But being so unobtrusive, these optical switches are somewhat of an acquired taste. Whether I used the brown optical switches originally installed in the board, or the stiff and click-like optical orange switches, I never enjoyed the Keychron K3’s typing experience. It’s not awful. This is not a sluggish rubber dome or MacBook butterfly keyboard. But the limited key spacing of the K3’s low-profile switches feels unsatisfactory as you’re used to, and like regular Cherry MX-esque switches.
Of the two switches I tried, I preferred the stiff and clicky orange switches over the tactile brown ones. The stiffness of the orange switches coupled with the more tactile click made up for their low stroke somewhat, while I ended up making more typos while typing on the browns.
At the end of the day, I just love the height of a standard MX switch. That extra distance gives your fingers room to make mistakes and back off before you hit the wrong key. On the other hand, there is something shocking about having a key back so quickly. If you’re used to typing on sleek keyboards like Apple Magic Keyboard, the K3’s low key movement may feel more pleasant and familiar.
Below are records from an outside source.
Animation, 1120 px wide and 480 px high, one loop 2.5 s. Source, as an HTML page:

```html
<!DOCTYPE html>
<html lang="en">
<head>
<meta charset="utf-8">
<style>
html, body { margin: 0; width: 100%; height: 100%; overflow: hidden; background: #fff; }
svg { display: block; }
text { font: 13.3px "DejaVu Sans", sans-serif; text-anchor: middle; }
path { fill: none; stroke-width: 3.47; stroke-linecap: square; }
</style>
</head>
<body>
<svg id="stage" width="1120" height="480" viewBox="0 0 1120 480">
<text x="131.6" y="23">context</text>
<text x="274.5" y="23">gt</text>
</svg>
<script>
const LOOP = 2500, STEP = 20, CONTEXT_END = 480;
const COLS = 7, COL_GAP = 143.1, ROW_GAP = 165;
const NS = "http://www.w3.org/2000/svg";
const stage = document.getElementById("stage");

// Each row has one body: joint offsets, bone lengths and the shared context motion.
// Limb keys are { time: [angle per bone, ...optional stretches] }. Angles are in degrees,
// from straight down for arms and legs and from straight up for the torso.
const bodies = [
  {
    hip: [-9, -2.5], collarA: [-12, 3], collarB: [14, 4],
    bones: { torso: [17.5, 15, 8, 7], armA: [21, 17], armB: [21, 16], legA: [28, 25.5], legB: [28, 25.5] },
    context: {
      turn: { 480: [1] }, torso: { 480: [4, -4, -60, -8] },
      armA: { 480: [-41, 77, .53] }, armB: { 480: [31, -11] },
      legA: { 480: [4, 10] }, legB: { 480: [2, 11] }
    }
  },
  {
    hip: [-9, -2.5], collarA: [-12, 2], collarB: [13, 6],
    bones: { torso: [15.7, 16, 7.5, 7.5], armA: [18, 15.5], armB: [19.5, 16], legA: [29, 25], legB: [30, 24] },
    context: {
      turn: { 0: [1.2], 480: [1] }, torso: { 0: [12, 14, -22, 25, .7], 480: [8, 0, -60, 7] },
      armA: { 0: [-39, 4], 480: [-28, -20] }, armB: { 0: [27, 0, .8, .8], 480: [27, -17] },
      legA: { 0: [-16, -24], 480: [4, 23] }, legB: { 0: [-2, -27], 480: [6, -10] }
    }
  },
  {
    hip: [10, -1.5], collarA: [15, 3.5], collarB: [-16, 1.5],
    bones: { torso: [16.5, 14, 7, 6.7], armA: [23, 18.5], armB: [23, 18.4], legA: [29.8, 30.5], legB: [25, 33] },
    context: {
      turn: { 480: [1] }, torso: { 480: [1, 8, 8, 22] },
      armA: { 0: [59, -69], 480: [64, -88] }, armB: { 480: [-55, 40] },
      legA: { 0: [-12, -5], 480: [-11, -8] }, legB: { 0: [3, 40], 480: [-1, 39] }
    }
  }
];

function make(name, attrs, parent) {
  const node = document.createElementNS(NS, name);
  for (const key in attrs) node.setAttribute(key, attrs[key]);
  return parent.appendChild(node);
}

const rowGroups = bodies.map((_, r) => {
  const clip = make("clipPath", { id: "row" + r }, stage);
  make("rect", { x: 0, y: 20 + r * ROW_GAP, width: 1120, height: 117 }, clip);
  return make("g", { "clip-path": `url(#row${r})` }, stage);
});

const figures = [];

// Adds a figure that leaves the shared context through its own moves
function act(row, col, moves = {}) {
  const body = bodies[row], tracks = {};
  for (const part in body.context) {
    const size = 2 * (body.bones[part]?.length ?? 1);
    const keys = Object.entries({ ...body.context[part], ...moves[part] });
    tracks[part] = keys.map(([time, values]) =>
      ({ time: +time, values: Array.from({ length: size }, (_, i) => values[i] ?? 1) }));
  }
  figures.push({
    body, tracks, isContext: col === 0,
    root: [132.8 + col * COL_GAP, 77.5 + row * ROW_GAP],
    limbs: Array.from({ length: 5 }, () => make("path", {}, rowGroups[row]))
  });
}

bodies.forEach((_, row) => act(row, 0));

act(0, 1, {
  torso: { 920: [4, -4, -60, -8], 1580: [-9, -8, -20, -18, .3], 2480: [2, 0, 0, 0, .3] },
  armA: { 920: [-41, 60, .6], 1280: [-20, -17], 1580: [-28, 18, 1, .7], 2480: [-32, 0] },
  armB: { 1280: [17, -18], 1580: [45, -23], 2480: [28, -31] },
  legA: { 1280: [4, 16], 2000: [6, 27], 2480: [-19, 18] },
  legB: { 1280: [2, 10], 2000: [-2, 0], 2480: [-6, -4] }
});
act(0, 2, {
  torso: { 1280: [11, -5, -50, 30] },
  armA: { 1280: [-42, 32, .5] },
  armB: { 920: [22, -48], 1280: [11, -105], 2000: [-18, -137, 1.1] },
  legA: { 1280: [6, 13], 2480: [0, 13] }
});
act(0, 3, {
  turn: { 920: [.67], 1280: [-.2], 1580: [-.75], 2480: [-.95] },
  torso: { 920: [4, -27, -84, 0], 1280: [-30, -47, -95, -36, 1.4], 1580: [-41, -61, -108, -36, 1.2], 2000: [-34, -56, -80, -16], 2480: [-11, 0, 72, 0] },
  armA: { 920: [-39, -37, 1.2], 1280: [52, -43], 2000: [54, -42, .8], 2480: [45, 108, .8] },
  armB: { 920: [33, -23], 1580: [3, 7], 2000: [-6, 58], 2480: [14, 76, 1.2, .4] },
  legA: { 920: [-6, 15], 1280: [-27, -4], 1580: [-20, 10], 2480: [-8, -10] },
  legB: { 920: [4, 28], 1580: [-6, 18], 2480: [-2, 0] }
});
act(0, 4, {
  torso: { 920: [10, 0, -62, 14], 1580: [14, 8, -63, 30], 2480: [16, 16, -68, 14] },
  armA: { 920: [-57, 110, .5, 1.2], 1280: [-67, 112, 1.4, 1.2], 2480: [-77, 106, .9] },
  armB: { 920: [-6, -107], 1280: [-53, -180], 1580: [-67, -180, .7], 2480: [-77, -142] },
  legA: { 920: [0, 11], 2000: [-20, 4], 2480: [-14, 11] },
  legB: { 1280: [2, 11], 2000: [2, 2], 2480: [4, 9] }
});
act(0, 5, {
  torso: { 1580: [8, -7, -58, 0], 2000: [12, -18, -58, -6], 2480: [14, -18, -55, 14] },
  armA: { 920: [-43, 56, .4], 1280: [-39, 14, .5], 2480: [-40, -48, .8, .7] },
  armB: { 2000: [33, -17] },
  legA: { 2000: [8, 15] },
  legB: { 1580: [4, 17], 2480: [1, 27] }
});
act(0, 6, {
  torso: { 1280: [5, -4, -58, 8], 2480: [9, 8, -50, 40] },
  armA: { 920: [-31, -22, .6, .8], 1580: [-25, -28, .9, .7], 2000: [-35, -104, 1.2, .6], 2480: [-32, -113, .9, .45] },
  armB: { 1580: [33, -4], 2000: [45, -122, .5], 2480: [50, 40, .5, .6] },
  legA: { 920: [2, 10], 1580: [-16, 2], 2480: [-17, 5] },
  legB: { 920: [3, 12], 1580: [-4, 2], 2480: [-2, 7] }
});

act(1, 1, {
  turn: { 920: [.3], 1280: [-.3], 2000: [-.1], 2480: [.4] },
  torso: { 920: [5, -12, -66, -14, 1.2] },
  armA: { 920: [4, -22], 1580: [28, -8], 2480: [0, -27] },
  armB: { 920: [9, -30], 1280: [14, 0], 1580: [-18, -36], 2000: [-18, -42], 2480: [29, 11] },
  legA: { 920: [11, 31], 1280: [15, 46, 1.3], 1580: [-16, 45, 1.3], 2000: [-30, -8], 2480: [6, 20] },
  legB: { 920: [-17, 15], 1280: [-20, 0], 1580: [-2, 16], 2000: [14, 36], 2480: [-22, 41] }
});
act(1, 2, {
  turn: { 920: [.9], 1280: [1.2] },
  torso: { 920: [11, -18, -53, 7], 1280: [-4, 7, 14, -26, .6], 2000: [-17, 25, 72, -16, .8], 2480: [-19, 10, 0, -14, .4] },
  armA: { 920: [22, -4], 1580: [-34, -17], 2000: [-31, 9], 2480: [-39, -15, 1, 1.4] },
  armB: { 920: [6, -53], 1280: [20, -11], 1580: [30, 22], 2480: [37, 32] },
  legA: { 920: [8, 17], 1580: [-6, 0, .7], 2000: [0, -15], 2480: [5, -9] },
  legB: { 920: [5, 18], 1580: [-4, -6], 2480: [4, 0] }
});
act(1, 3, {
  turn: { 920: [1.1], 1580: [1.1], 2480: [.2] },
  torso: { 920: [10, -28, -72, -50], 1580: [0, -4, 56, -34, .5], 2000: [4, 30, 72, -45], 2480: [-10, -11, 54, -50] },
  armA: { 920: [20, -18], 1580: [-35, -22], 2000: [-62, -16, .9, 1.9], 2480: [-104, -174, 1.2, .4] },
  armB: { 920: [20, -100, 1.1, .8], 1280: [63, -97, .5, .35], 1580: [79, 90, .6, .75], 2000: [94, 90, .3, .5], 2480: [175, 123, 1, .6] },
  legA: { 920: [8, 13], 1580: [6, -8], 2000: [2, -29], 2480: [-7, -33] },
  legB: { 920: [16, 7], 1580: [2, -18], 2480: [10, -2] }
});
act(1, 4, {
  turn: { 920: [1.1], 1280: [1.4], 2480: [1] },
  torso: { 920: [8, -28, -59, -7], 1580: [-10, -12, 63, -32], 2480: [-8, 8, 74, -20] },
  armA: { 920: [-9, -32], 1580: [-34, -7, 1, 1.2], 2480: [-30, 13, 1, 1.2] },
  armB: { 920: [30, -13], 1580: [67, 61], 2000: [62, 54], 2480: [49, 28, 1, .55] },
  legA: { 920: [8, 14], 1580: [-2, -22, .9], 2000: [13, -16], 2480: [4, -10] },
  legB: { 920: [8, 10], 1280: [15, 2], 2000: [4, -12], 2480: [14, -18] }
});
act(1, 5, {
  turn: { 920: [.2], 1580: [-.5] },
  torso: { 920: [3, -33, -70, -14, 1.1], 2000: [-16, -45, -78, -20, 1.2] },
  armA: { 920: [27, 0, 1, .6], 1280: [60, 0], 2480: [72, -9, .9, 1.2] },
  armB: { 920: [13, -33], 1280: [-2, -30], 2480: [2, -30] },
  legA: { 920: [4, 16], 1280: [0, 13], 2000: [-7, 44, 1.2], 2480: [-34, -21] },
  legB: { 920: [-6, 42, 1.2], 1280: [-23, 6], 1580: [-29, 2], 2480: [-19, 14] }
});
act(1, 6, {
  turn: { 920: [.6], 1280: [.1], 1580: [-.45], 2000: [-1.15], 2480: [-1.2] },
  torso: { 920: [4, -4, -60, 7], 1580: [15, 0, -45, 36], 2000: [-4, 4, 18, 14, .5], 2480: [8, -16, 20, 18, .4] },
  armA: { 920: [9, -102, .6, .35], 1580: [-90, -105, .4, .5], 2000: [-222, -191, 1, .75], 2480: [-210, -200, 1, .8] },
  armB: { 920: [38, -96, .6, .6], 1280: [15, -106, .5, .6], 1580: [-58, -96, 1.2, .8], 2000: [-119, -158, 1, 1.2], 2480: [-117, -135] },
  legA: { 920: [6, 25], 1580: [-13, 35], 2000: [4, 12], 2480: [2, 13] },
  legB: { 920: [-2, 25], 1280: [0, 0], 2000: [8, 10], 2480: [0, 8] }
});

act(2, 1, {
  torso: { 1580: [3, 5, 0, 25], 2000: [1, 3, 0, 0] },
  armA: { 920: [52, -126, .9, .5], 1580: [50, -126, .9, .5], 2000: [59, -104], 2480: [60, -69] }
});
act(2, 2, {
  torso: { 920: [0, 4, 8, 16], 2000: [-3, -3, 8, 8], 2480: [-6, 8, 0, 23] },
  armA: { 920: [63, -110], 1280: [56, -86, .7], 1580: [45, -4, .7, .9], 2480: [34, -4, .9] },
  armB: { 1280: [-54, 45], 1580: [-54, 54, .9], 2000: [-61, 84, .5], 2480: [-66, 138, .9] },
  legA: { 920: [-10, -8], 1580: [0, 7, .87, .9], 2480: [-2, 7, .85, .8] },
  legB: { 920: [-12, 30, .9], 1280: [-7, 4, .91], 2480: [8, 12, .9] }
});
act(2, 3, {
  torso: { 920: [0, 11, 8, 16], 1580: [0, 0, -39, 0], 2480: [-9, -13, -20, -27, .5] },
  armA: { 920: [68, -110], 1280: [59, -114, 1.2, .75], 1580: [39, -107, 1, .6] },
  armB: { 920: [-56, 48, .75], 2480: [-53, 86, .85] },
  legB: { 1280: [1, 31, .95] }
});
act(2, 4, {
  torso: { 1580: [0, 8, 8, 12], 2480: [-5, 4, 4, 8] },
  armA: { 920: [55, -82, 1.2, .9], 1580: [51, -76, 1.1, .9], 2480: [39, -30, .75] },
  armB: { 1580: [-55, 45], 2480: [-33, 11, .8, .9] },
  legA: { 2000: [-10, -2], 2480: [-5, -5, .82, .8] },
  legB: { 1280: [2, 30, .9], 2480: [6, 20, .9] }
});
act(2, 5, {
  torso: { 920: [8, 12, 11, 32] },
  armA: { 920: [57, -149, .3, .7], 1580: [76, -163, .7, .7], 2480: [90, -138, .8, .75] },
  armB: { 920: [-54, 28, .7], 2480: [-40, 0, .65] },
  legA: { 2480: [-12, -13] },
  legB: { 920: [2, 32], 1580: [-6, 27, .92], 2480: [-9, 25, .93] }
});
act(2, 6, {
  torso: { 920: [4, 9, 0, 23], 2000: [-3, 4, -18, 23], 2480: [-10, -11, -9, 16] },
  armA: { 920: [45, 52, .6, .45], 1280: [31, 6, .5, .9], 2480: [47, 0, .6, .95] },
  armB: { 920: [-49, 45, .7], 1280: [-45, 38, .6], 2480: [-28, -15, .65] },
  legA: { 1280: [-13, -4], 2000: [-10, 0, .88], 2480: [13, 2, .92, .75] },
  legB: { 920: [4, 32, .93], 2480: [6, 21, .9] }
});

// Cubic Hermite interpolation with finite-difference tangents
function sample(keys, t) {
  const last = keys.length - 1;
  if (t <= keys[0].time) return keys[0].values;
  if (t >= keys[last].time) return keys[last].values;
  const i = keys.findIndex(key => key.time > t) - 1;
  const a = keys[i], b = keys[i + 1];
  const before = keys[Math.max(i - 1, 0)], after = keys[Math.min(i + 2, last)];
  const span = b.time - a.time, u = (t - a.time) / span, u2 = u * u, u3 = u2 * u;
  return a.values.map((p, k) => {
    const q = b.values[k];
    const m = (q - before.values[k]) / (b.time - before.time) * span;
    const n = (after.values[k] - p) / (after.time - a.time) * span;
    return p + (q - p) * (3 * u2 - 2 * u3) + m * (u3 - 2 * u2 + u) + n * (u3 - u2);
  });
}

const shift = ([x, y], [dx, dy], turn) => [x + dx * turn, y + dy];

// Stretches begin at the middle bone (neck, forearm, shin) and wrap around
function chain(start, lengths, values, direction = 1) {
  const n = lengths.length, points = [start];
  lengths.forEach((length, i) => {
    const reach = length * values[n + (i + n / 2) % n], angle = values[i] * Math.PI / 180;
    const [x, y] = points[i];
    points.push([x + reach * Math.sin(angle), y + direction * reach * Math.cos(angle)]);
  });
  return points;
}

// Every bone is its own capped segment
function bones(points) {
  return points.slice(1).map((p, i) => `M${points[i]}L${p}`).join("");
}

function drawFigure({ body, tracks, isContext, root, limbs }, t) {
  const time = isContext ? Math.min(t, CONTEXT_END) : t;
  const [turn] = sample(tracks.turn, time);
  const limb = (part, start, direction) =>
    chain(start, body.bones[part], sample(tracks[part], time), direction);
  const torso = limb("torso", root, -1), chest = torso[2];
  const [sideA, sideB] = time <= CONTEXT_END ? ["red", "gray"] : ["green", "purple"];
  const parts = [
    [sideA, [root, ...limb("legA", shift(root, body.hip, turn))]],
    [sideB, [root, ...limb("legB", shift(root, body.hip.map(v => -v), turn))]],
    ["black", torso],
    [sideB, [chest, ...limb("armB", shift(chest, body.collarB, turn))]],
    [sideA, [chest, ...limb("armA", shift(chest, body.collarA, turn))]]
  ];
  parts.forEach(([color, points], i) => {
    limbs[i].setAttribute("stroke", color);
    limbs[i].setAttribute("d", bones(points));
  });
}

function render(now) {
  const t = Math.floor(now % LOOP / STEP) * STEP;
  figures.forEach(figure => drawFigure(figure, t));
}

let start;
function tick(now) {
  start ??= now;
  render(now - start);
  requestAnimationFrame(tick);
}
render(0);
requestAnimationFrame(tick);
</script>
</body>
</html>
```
But as someone who likes plain MX style switches, I wasn’t a fan.
The Keychron K3 is a feature-packed mechanical keyboard at a reasonable price. It works great over USB-C or wirelessly, and it has a 75 percent layout for the keys most people need, as well as a handy selection of function keys. The hot swap process is simple and Keychron has a suitable selection of switches that work with its hot swap system.
But Keychron has had to make some compromises to make a keyboard this thin, and you have to want a low-profile keyboard to endure them. Battery life has dropped compared to the K2, and the K3’s low-profile switches can be an acquired taste. The lack of support for third-party keycaps is also a shame.
If you have a strong preference for a low-profile keyboard and aren’t interested in trying out third-party keycaps, the K3 is a nice package. But it can’t match the versatility of Keychron’s other boards.
Photography by Jon Porter / The Verge